Task instructions: Going through the data below, tally every line where the string "tone" occurs, then give only the tally.

Excerpted records:
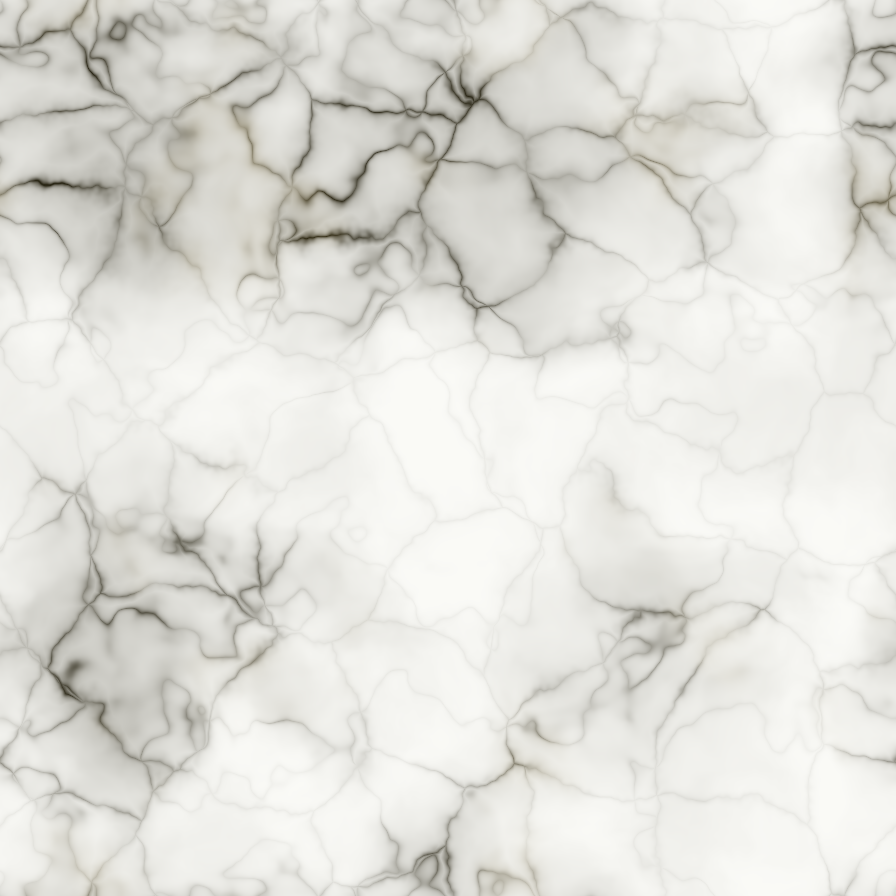
Give the GLSL for this texture, as a Shadertoy shader.

```glsl
#define WHITE vec3(0.98, 0.98, 0.966)
#define DARK vec3(0.17, 0.155, 0.09)
#define STAIN vec3(0.0, 0.02, 0.07)
#define CLOUD_FREQ 3.0
#define VEIN_CELLS 7.0
#define RIDGE_FREQ 5.0
#define WARP 0.065
#define LINE_WIDTH 0.003
#define HALO_WIDTH 0.015
#define VEIN_DEPTH 0.75

vec2 hash2(vec2 cell, float period, float seed) {
    vec2 p = mod(cell, period) + seed * 17.0;
    vec3 q = fract(p.xyx * vec3(0.1031, 0.1030, 0.0973));
    q += dot(q, q.yzx + 33.33);
    return fract((q.xx + q.yz) * q.zy);
}

float corner(vec2 cell, vec2 offset, float period, float seed) {
    float angle = 6.2832 * hash2(cell, period, seed).x;
    return dot(vec2(cos(angle), sin(angle)), offset);
}

// Gradient noise that wraps after a whole period
float noise(vec2 p, float period, float seed) {
    vec2 i = floor(p), f = fract(p), e = vec2(1.0, 0.0);
    vec2 u = f * f * f * (f * (f * 6.0 - 15.0) + 10.0);
    float low = mix(corner(i, f, period, seed),
                    corner(i + e.xy, f - e.xy, period, seed), u.x);
    float high = mix(corner(i + e.yx, f - e.yx, period, seed),
                     corner(i + e.xx, f - e.xx, period, seed), u.x);
    return mix(low, high, u.y);
}

float fbm(vec2 uv, float freq, int octaves, float seed) {
    float sum = 0.0, amp = 1.0;
    for (int k = 0; k < octaves; k++) {
        sum += amp * noise(uv * freq, freq, seed + float(k));
        freq *= 2.0;
        amp *= 0.5;
    }
    return sum;
}

// Distance to the nearest border between wrapped cells
float cellBorder(vec2 uv, float cells, float seed) {
    vec2 p = uv * cells, i = floor(p), f = fract(p);
    vec2 nearCell = vec2(0.0), nearest = vec2(0.0);
    float best = 8.0, border = 8.0;
    for (int y = -1; y <= 1; y++)
    for (int x = -1; x <= 1; x++) {
        vec2 g = vec2(x, y);
        vec2 r = g + hash2(i + g, cells, seed) - f;
        if (dot(r, r) < best) {
            best = dot(r, r);
            nearest = r;
            nearCell = g;
        }
    }
    for (int y = -2; y <= 2; y++)
    for (int x = -2; x <= 2; x++) {
        vec2 g = nearCell + vec2(x, y);
        vec2 r = g + hash2(i + g, cells, seed) - f;
        vec2 d = r - nearest;
        if (dot(d, d) > 0.0001)
            border = min(border, dot(0.5 * (r + nearest), normalize(d)));
    }
    return border / cells;
}

void mainImage(out vec4 fragColor, in vec2 fragCoord) {
    vec2 uv = fragCoord / iResolution.xy;
    vec2 warp = WARP * vec2(fbm(uv, 4.0, 6, 1.0), fbm(uv, 4.0, 6, 11.0));
    vec2 p = uv + warp;

    // Soft clouds; the dense ones carry the veins
    float dense = smoothstep(-0.25, 0.6, fbm(uv + 0.5 * warp, CLOUD_FREQ, 5, 21.0));
    float haze = smoothstep(-0.5, 0.5, fbm(p, 5.0, 5, 31.0));
    float strength = smoothstep(-0.35, 0.5, fbm(uv, 9.0, 3, 41.0));

    // Cracked network joined with finer winding ridges
    float border = cellBorder(p, VEIN_CELLS, 51.0);
    float ridge = abs(fbm(uv + 0.4 * warp, RIDGE_FREQ, 4, 61.0)) / 8.0;
    float line = max(exp(-border / LINE_WIDTH), 0.8 * exp(-ridge / LINE_WIDTH));
    float halo = max(exp(-border / HALO_WIDTH), exp(-ridge / HALO_WIDTH));

    float depth = 0.11 * dense + 0.06 * haze + 0.2 * dense * halo;
    depth += line * (0.06 + VEIN_DEPTH * dense * strength);

    // Ochre staining beside some veins
    float rust = smoothstep(0.0, 0.5, fbm(uv, 6.0, 3, 71.0)) * halo * dense;
    vec3 color = mix(WHITE, DARK, clamp(depth, 0.0, 1.0)) - STAIN * rust;
    fragColor = vec4(color, 1.0);
}
```
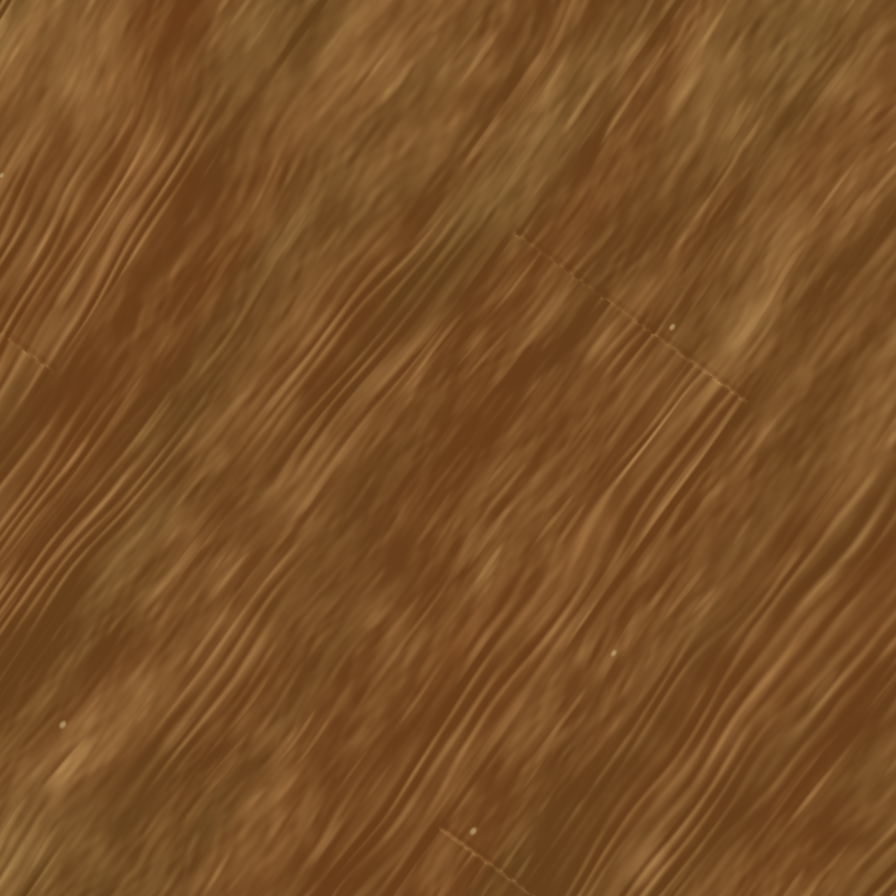
Reproduce this texture procedurally as a three.js fragment shader.

```glsl
// Brown timber boards laid on the diagonal, with rough brushed grain.
// A height field of long fibres and small dents is lit across the grain,
// over soft stains; pores, pale flecks and worn joints finish the tone.
varying vec2 vUv;

float hash(vec2 p) {
  return fract(sin(dot(p, vec2(127.1, 311.7))) * 43758.5453);
}

float noise(vec2 p) {
  vec2 i = floor(p);
  vec2 f = fract(p);
  f = f * f * (3.0 - 2.0 * f);
  return mix(mix(hash(i), hash(i + vec2(1.0, 0.0)), f.x),
             mix(hash(i + vec2(0.0, 1.0)), hash(i + vec2(1.0, 1.0)), f.x), f.y);
}

// Zero-centred layered noise
float fbm(vec2 p) {
  float sum = 0.0;
  float gain = 0.5;
  for (int i = 0; i < 4; i++) {
    sum += gain * (noise(p) - 0.5);
    p = p * 2.03 + 17.3;
    gain *= 0.5;
  }
  return sum;
}

// Soft line of the given half width around distance zero
float line(float d, float halfWidth) {
  return 1.0 - smoothstep(0.2 * halfWidth, halfWidth, abs(d));
}

// Surface height: long fibres where brushed, short dents elsewhere
float relief(vec2 g, vec2 seed, float brushed) {
  float phase = g.y * 58.0 + 2.0 * noise(g * vec2(2.5, 8.0) + seed)
              + 1.0 * noise(g * vec2(8.0, 40.0) + seed);
  float crest = pow(0.5 + 0.5 * sin(6.2832 * phase), 1.6);
  float fibre = crest * (0.25 + 0.9 * noise(g * vec2(6.0, 55.0) + seed + 8.0));
  fibre += 0.7 * noise(g * vec2(7.0, 130.0) + seed + 15.0);
  float dents = 0.8 * noise(g * vec2(28.0, 75.0) + seed + 40.0)
              + 0.6 * noise(g * vec2(50.0, 150.0) + seed + 46.0);
  return mix(dents, fibre, brushed);
}

// Sparse pale chips, at most one in each cell
float flecks(vec2 p) {
  vec2 cell = floor(p * 7.0);
  vec2 centre = 0.2 + 0.6 * vec2(hash(cell + 3.1), hash(cell + 7.7));
  vec2 d = (fract(p * 7.0) - centre) / 7.0;
  float size = mix(0.003, 0.007, hash(cell + 1.9));
  return step(0.88, hash(cell)) * (1.0 - smoothstep(0.2, 1.0, length(d * vec2(0.7, 1.0)) / size));
}

void main() {
  // x runs along the grain, y across it
  vec2 p = vec2(dot(vUv, vec2(0.588, 0.809)), dot(vUv, vec2(0.809, -0.588)));

  // Staggered boards
  float row = floor((p.y - 0.028) / 0.323);
  float along = (p.x - 0.936 + 0.586 * row) / 1.6;
  float board = floor(along);
  vec2 seed = 40.0 * vec2(hash(vec2(row, board)), hash(vec2(board + 5.0, row)));
  float endJoint = (fract(along + 0.5) - 0.5) * 1.6;
  float sideJoint = (fract((p.y - 0.028) / 0.323 + 0.5) - 0.5) * 0.323;

  // Bend the grain, alike on all boards so that long sides nearly vanish
  vec2 g = p;
  g.y += 0.07 * (noise(p * vec2(2.0, 2.6) + 6.0) - 0.5)
       + 0.014 * (noise(p * vec2(9.0, 13.0) + 9.0) - 0.5);

  // Stains and mottling shared by the floor
  float tone = 0.45 + 0.95 * fbm(g * vec2(5.0, 9.0) + 21.0);
  tone += 0.6 * fbm(g * vec2(18.0, 30.0) + 4.0);

  // Relief lit across the grain, plus its own worn colour
  float brushed = smoothstep(0.34, 0.6, noise(g * vec2(2.6, 5.5) + seed + 31.0));
  float height = relief(g, seed, brushed);
  float slope = height - relief(g + vec2(0.001, 0.004), seed, brushed);
  float grain = 0.42 * slope + 0.26 * (height - 0.7);
  grain += 0.36 * (noise(g * vec2(4.0, 42.0) + seed) - 0.5);
  grain += 0.34 * (noise(g * vec2(18.0, 190.0) + seed) - 0.5);

  // Long dark pores and short bright fibres
  float pores = smoothstep(0.66, 0.95, noise(g * vec2(4.0, 26.0) + 12.0));
  float fibres = smoothstep(0.7, 0.96, noise(g * vec2(11.0, 105.0) + seed + 23.0));
  grain += 0.42 * fibres;
  tone += grain * smoothstep(0.0, 0.006, abs(sideJoint)) - 0.36 * pores;

  // Worn joints, the long ones showing only here and there
  float wear = smoothstep(0.35, 0.8, noise(p * 9.0 + 3.0));
  tone += line(endJoint, 0.004) * (0.05 + 0.35 * wear);
  tone -= line(endJoint - 0.005, 0.005) * 0.12;
  tone -= line(sideJoint, 0.006) * 0.4 * wear;
  tone += line(sideJoint + 0.009, 0.006) * 0.35 * wear;

  // Keep the darks shallow, so that highlights reach further than shadows
  float lift = tone - 0.1;
  tone = 0.1 + 0.5 * (lift + sqrt(lift * lift + 0.03));

  // Walnut to tan, with reddish and olive drifts
  vec3 color = mix(vec3(0.376, 0.223, 0.083), vec3(0.577, 0.412, 0.23), tone);
  float drift = fbm(g * vec2(3.0, 13.0) + 50.0);
  color += drift * vec3(0.05, -0.025, -0.015);
  color = mix(color, vec3(0.74, 0.65, 0.45), 0.75 * flecks(p));
  gl_FragColor = vec4(color, 1.0);
}
```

Written solution: 11